Task to complete -
Match the string "button" against each line below, and copy every line that matches.

Records supplied -
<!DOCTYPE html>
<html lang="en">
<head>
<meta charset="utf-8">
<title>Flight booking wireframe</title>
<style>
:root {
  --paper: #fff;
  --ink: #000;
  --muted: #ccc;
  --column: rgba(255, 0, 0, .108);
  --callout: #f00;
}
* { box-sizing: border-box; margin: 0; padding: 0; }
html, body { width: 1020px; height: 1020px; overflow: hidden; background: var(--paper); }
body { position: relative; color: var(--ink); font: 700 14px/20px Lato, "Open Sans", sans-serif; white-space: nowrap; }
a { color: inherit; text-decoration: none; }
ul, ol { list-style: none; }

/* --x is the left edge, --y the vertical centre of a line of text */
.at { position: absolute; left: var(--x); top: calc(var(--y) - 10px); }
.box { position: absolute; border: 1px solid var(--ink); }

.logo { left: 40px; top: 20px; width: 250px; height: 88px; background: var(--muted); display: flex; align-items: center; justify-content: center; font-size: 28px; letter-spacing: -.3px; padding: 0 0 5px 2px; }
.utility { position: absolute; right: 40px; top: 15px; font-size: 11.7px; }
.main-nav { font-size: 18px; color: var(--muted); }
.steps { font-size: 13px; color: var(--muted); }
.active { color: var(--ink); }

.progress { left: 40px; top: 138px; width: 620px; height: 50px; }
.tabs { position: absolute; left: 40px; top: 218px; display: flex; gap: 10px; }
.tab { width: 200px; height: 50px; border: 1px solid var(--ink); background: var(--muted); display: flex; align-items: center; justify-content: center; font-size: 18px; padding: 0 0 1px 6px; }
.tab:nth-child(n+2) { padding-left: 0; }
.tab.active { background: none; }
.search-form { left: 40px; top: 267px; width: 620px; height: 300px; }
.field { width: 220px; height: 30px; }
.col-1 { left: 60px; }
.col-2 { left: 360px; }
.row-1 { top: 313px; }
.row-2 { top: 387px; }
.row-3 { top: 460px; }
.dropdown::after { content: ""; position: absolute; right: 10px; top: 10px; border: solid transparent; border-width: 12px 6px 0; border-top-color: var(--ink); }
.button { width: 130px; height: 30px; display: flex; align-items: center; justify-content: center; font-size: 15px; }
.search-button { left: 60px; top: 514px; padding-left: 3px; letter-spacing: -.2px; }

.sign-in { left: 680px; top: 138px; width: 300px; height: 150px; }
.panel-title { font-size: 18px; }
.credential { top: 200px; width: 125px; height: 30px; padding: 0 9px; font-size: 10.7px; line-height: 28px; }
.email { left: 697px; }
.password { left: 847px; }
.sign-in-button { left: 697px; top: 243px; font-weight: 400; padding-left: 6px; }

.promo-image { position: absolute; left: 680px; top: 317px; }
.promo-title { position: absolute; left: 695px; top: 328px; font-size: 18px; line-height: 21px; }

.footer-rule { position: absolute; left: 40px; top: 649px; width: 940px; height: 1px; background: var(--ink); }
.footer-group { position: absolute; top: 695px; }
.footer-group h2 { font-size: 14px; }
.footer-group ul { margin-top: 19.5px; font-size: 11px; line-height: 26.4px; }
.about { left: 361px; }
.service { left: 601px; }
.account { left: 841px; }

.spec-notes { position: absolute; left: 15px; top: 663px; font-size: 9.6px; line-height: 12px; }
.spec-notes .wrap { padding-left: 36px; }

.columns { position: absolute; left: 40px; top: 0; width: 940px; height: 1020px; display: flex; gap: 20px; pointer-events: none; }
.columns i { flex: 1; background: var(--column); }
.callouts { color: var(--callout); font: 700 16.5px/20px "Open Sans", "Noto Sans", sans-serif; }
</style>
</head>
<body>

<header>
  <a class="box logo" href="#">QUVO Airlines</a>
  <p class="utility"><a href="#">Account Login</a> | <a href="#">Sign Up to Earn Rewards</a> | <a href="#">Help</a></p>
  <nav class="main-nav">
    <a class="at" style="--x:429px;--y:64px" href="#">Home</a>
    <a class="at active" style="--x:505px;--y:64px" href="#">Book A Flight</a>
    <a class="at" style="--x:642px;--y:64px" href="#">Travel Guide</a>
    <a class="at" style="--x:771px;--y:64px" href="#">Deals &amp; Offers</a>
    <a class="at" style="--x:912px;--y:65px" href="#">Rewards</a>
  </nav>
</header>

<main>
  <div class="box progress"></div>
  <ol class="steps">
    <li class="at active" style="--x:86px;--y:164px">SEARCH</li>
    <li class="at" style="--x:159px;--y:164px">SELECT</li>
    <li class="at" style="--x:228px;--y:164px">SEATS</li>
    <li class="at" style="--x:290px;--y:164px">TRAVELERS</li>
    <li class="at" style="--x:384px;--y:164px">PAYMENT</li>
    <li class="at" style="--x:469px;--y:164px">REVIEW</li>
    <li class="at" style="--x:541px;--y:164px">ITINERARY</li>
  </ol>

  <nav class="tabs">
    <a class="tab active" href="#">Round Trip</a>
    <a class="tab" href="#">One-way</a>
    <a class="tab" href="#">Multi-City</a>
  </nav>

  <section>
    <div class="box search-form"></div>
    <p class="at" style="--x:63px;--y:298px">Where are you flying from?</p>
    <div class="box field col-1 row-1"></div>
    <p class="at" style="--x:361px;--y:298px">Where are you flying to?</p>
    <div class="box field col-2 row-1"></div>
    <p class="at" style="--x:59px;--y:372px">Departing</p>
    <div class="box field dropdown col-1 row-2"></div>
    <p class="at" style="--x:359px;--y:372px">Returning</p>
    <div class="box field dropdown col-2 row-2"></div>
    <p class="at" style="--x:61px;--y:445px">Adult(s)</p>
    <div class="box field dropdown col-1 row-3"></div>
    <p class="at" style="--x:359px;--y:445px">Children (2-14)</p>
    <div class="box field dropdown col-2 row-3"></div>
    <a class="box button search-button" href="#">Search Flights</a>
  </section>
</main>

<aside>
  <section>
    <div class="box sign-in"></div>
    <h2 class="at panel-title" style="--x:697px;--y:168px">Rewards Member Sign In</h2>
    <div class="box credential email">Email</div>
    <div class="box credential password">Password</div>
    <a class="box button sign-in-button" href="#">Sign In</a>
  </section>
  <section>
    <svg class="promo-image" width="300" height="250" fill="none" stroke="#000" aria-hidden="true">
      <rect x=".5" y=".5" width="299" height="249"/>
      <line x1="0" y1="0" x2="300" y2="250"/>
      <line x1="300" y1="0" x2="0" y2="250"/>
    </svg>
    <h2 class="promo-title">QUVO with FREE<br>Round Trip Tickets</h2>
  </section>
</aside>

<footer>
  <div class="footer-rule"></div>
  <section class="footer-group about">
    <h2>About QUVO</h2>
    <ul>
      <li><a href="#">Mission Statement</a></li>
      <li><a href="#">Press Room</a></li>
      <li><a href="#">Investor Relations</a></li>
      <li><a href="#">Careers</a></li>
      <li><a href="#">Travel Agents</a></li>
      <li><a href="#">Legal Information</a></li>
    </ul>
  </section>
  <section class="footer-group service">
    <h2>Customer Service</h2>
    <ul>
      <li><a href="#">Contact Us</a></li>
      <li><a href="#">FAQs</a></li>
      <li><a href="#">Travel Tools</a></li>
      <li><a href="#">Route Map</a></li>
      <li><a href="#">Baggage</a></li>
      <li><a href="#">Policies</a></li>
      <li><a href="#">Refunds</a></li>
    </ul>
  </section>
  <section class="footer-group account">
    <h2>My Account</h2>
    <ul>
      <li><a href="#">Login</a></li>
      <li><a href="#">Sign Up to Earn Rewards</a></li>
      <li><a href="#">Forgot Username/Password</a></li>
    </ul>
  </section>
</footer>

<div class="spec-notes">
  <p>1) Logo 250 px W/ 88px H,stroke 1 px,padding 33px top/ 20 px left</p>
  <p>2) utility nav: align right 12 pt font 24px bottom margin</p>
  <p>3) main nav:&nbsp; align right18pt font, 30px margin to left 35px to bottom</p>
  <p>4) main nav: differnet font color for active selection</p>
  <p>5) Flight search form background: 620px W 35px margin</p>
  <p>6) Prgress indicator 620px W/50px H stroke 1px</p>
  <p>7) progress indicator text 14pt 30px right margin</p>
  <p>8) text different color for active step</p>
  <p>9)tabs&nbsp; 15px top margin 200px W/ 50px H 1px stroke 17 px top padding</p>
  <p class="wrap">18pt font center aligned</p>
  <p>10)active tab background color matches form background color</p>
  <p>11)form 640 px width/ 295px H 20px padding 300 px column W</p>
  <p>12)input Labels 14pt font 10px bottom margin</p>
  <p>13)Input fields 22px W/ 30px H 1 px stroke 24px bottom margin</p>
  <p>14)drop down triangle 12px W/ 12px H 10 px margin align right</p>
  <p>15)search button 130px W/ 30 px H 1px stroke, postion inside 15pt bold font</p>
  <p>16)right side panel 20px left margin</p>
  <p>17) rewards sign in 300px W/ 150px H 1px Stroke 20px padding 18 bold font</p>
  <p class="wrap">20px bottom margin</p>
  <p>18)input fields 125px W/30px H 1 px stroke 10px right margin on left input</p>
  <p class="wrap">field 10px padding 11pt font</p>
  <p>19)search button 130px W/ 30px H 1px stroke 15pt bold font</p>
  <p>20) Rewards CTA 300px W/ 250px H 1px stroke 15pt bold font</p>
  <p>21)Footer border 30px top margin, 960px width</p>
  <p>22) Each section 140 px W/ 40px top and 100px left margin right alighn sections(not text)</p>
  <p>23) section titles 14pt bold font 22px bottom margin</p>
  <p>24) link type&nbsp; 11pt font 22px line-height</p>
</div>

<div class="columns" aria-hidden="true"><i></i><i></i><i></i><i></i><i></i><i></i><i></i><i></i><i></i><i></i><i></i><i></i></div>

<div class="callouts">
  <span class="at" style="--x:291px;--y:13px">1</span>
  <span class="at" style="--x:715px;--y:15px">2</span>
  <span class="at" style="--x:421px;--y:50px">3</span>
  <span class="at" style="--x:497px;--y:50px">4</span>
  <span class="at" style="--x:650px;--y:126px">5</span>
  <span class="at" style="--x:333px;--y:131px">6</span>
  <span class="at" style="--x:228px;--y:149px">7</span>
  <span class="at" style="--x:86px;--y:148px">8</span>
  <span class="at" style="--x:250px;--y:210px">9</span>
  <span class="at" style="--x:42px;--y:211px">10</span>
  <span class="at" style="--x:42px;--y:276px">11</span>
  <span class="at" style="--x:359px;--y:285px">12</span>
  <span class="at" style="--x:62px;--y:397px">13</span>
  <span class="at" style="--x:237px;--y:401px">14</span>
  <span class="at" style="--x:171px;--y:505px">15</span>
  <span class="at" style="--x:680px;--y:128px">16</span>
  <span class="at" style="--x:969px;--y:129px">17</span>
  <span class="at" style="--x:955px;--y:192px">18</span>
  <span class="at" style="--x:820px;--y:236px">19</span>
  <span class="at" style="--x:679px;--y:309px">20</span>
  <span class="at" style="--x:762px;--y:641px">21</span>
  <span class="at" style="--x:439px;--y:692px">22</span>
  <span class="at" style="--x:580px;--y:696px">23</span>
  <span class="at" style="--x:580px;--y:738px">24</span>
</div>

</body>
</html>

Response area -
.button { width: 130px; height: 30px; display: flex; align-items: center; justify-content: center; font-size: 15px; }
.search-button { left: 60px; top: 514px; padding-left: 3px; letter-spacing: -.2px; }
.sign-in-button { left: 697px; top: 243px; font-weight: 400; padding-left: 6px; }
    <a class="box button search-button" href="#">Search Flights</a>
    <a class="box button sign-in-button" href="#">Sign In</a>
  <p>15)search button 130px W/ 30 px H 1px stroke, postion inside 15pt bold font</p>
  <p>19)search button 130px W/ 30px H 1px stroke 15pt bold font</p>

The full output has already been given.